**Entries shown**

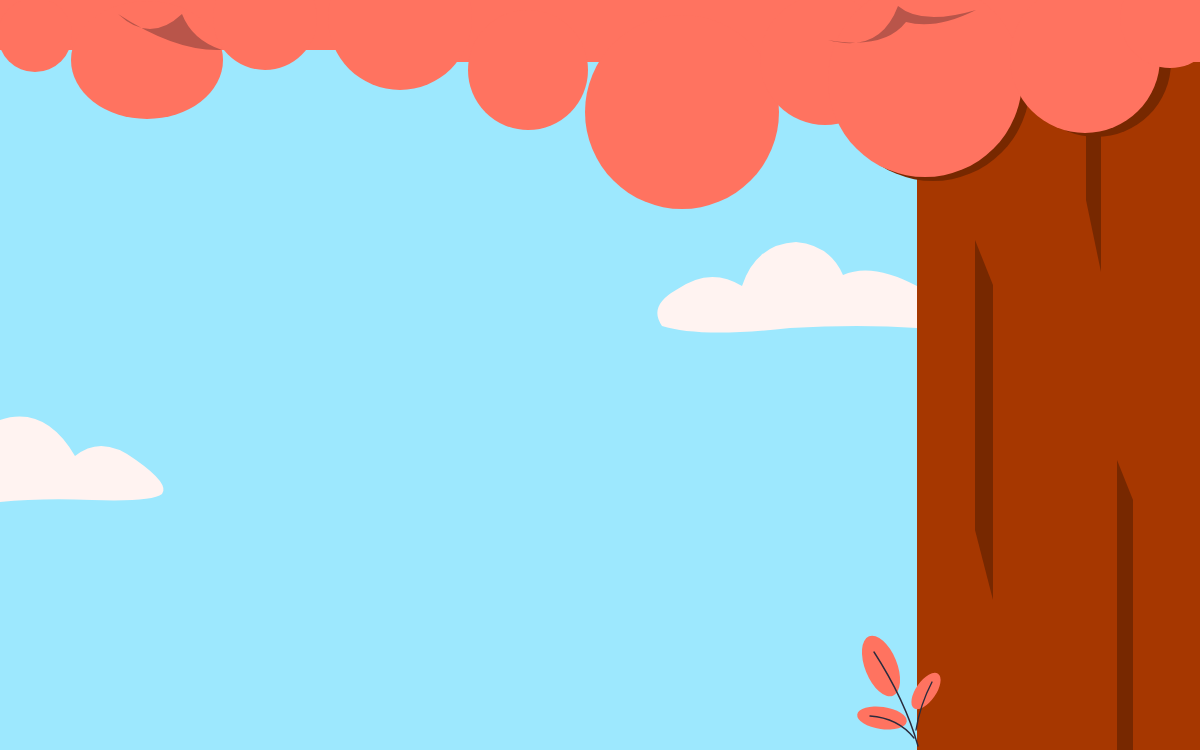
<!DOCTYPE html>
<html lang="en">
<head>
<meta charset="utf-8">
<title>Autumn Tree Scene</title>
<link rel="stylesheet" href="https://fonts.googleapis.com/css2?family=Poppins&display=swap">
<style>
  :root {
    --sky: #9de8fe;
    --foliage: #ff7360;
    --foliage-shade: #b9554a;
    --bark: #a63700;
    --bark-groove: #772800;
    --cloud: #fff3f1;
    --stem: #2b2b3d;
  }
  html, body {
    margin: 0;
    padding: 0;
    width: 1200px;
    height: 750px;
    overflow: hidden;
    background: var(--sky);
    font-family: "Poppins", sans-serif;
  }
  .scene { display: block; width: 1200px; height: 750px; }
  .sky { fill: var(--sky); }
  .foliage { fill: var(--foliage); }
  .foliage-shade { fill: var(--foliage-shade); }
  .bark { fill: var(--bark); }
  .bark-groove { fill: var(--bark-groove); }
  .cloud { fill: var(--cloud); }
  .leaf { fill: var(--foliage); }
  .stem { fill: none; stroke: var(--stem); stroke-width: 1.4; stroke-linecap: round; }
</style>
</head>
<body>
<svg class="scene" viewBox="0 0 1200 750" xmlns="http://www.w3.org/2000/svg" role="img" aria-label="Tree with coral foliage beside a blue sky with clouds">
  <rect class="sky" width="1200" height="750"/>

  <g class="clouds">
    <path class="cloud" d="M662 326 Q648 306 676 290 Q710 266 742 286 Q756 244 796 242 Q830 245 843 275 Q872 262 917 286 L917 328 Q860 324 790 328 Q700 338 662 326Z"/>
    <path class="cloud" d="M0 420 Q45 405 75 456 Q102 434 136 460 Q170 484 162 494 Q152 502 92 500 Q40 498 0 502Z"/>
  </g>

  <g class="trunk">
    <rect class="bark" x="917" y="30" width="283" height="720"/>
    <polygon class="bark-groove" points="975,240 993,285 993,600 975,530"/>
    <polygon class="bark-groove" points="1086,120 1101,130 1101,272 1086,200"/>
    <polygon class="bark-groove" points="1117,460 1133,500 1133,750 1117,750"/>
  </g>

  <g class="canopy">
    <circle class="bark-groove" cx="933" cy="84" r="97"/>
    <circle class="bark-groove" cx="1096" cy="62" r="75"/>
    <rect class="foliage" x="0" y="0" width="1200" height="50"/>
    <rect class="foliage" x="440" y="0" width="760" height="62"/>
    <circle class="foliage" cx="35" cy="35" r="37"/>
    <ellipse class="foliage" cx="147" cy="60" rx="76" ry="59"/>
    <circle class="foliage" cx="265" cy="18" r="52"/>
    <circle class="foliage" cx="400" cy="18" r="72"/>
    <circle class="foliage" cx="528" cy="70" r="60"/>
    <circle class="foliage" cx="682" cy="112" r="97"/>
    <circle class="foliage" cx="825" cy="60" r="65"/>
    <circle class="foliage" cx="925" cy="80" r="97"/>
    <circle class="foliage" cx="1085" cy="58" r="75"/>
    <circle class="foliage" cx="1170" cy="18" r="50"/>
    <path class="foliage-shade" d="M118 14 Q150 44 182 14 Q192 40 222 50 Q176 52 118 14Z"/>
    <path class="foliage-shade" d="M828 40 Q880 54 898 6 Q922 26 976 10 Q936 30 906 22 Q884 50 828 40Z"/>
  </g>

  <g class="sprout">
    <ellipse class="leaf" cx="881" cy="666" rx="16" ry="32" transform="rotate(-22 881 666)"/>
    <ellipse class="leaf" cx="926" cy="691" rx="10" ry="21" transform="rotate(35 926 691)"/>
    <ellipse class="leaf" cx="882" cy="718" rx="25" ry="11" transform="rotate(8 882 718)"/>
    <path class="stem" d="M918 746 Q905 700 874 652"/>
    <path class="stem" d="M916 730 Q920 705 932 682"/>
    <path class="stem" d="M914 738 Q898 718 870 716"/>
  </g>
</svg>
</body>
</html>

**Activity**
Give back the entries verbatim but drop every picture.

**Solution to this task**
<!DOCTYPE html>
<html lang="en">
<head>
<meta charset="utf-8">
<title>Autumn Tree Scene</title>
<link rel="stylesheet" href="https://fonts.googleapis.com/css2?family=Poppins&display=swap">
<style>
  :root {
    --sky: #9de8fe;
    --foliage: #ff7360;
    --foliage-shade: #b9554a;
    --bark: #a63700;
    --bark-groove: #772800;
    --cloud: #fff3f1;
    --stem: #2b2b3d;
  }
  html, body {
    margin: 0;
    padding: 0;
    width: 1200px;
    height: 750px;
    overflow: hidden;
    background: var(--sky);
    font-family: "Poppins", sans-serif;
  }
  .scene { display: block; width: 1200px; height: 750px; }
  .sky { fill: var(--sky); }
  .foliage { fill: var(--foliage); }
  .foliage-shade { fill: var(--foliage-shade); }
  .bark { fill: var(--bark); }
  .bark-groove { fill: var(--bark-groove); }
  .cloud { fill: var(--cloud); }
  .leaf { fill: var(--foliage); }
  .stem { fill: none; stroke: var(--stem); stroke-width: 1.4; stroke-linecap: round; }
</style>
</head>
<body>
<svg class="scene" viewBox="0 0 1200 750" xmlns="http://www.w3.org/2000/svg" role="img" aria-label="Tree with coral foliage beside a blue sky with clouds">
  <rect class="sky" width="1200" height="750"/>

  <g class="clouds">
    <path class="cloud" d="M662 326 Q648 306 676 290 Q710 266 742 286 Q756 244 796 242 Q830 245 843 275 Q872 262 917 286 L917 328 Q860 324 790 328 Q700 338 662 326Z"/>
    <path class="cloud" d="M0 420 Q45 405 75 456 Q102 434 136 460 Q170 484 162 494 Q152 502 92 500 Q40 498 0 502Z"/>
  </g>

  <g class="trunk">
    <rect class="bark" x="917" y="30" width="283" height="720"/>
    <polygon class="bark-groove" points="975,240 993,285 993,600 975,530"/>
    <polygon class="bark-groove" points="1086,120 1101,130 1101,272 1086,200"/>
    <polygon class="bark-groove" points="1117,460 1133,500 1133,750 1117,750"/>
  </g>

  <g class="canopy">
    <circle class="bark-groove" cx="933" cy="84" r="97"/>
    <circle class="bark-groove" cx="1096" cy="62" r="75"/>
    <rect class="foliage" x="0" y="0" width="1200" height="50"/>
    <rect class="foliage" x="440" y="0" width="760" height="62"/>
    <circle class="foliage" cx="35" cy="35" r="37"/>
    <ellipse class="foliage" cx="147" cy="60" rx="76" ry="59"/>
    <circle class="foliage" cx="265" cy="18" r="52"/>
    <circle class="foliage" cx="400" cy="18" r="72"/>
    <circle class="foliage" cx="528" cy="70" r="60"/>
    <circle class="foliage" cx="682" cy="112" r="97"/>
    <circle class="foliage" cx="825" cy="60" r="65"/>
    <circle class="foliage" cx="925" cy="80" r="97"/>
    <circle class="foliage" cx="1085" cy="58" r="75"/>
    <circle class="foliage" cx="1170" cy="18" r="50"/>
    <path class="foliage-shade" d="M118 14 Q150 44 182 14 Q192 40 222 50 Q176 52 118 14Z"/>
    <path class="foliage-shade" d="M828 40 Q880 54 898 6 Q922 26 976 10 Q936 30 906 22 Q884 50 828 40Z"/>
  </g>

  <g class="sprout">
    <ellipse class="leaf" cx="881" cy="666" rx="16" ry="32" transform="rotate(-22 881 666)"/>
    <ellipse class="leaf" cx="926" cy="691" rx="10" ry="21" transform="rotate(35 926 691)"/>
    <ellipse class="leaf" cx="882" cy="718" rx="25" ry="11" transform="rotate(8 882 718)"/>
    <path class="stem" d="M918 746 Q905 700 874 652"/>
    <path class="stem" d="M916 730 Q920 705 932 682"/>
    <path class="stem" d="M914 738 Q898 718 870 716"/>
  </g>
</svg>
</body>
</html>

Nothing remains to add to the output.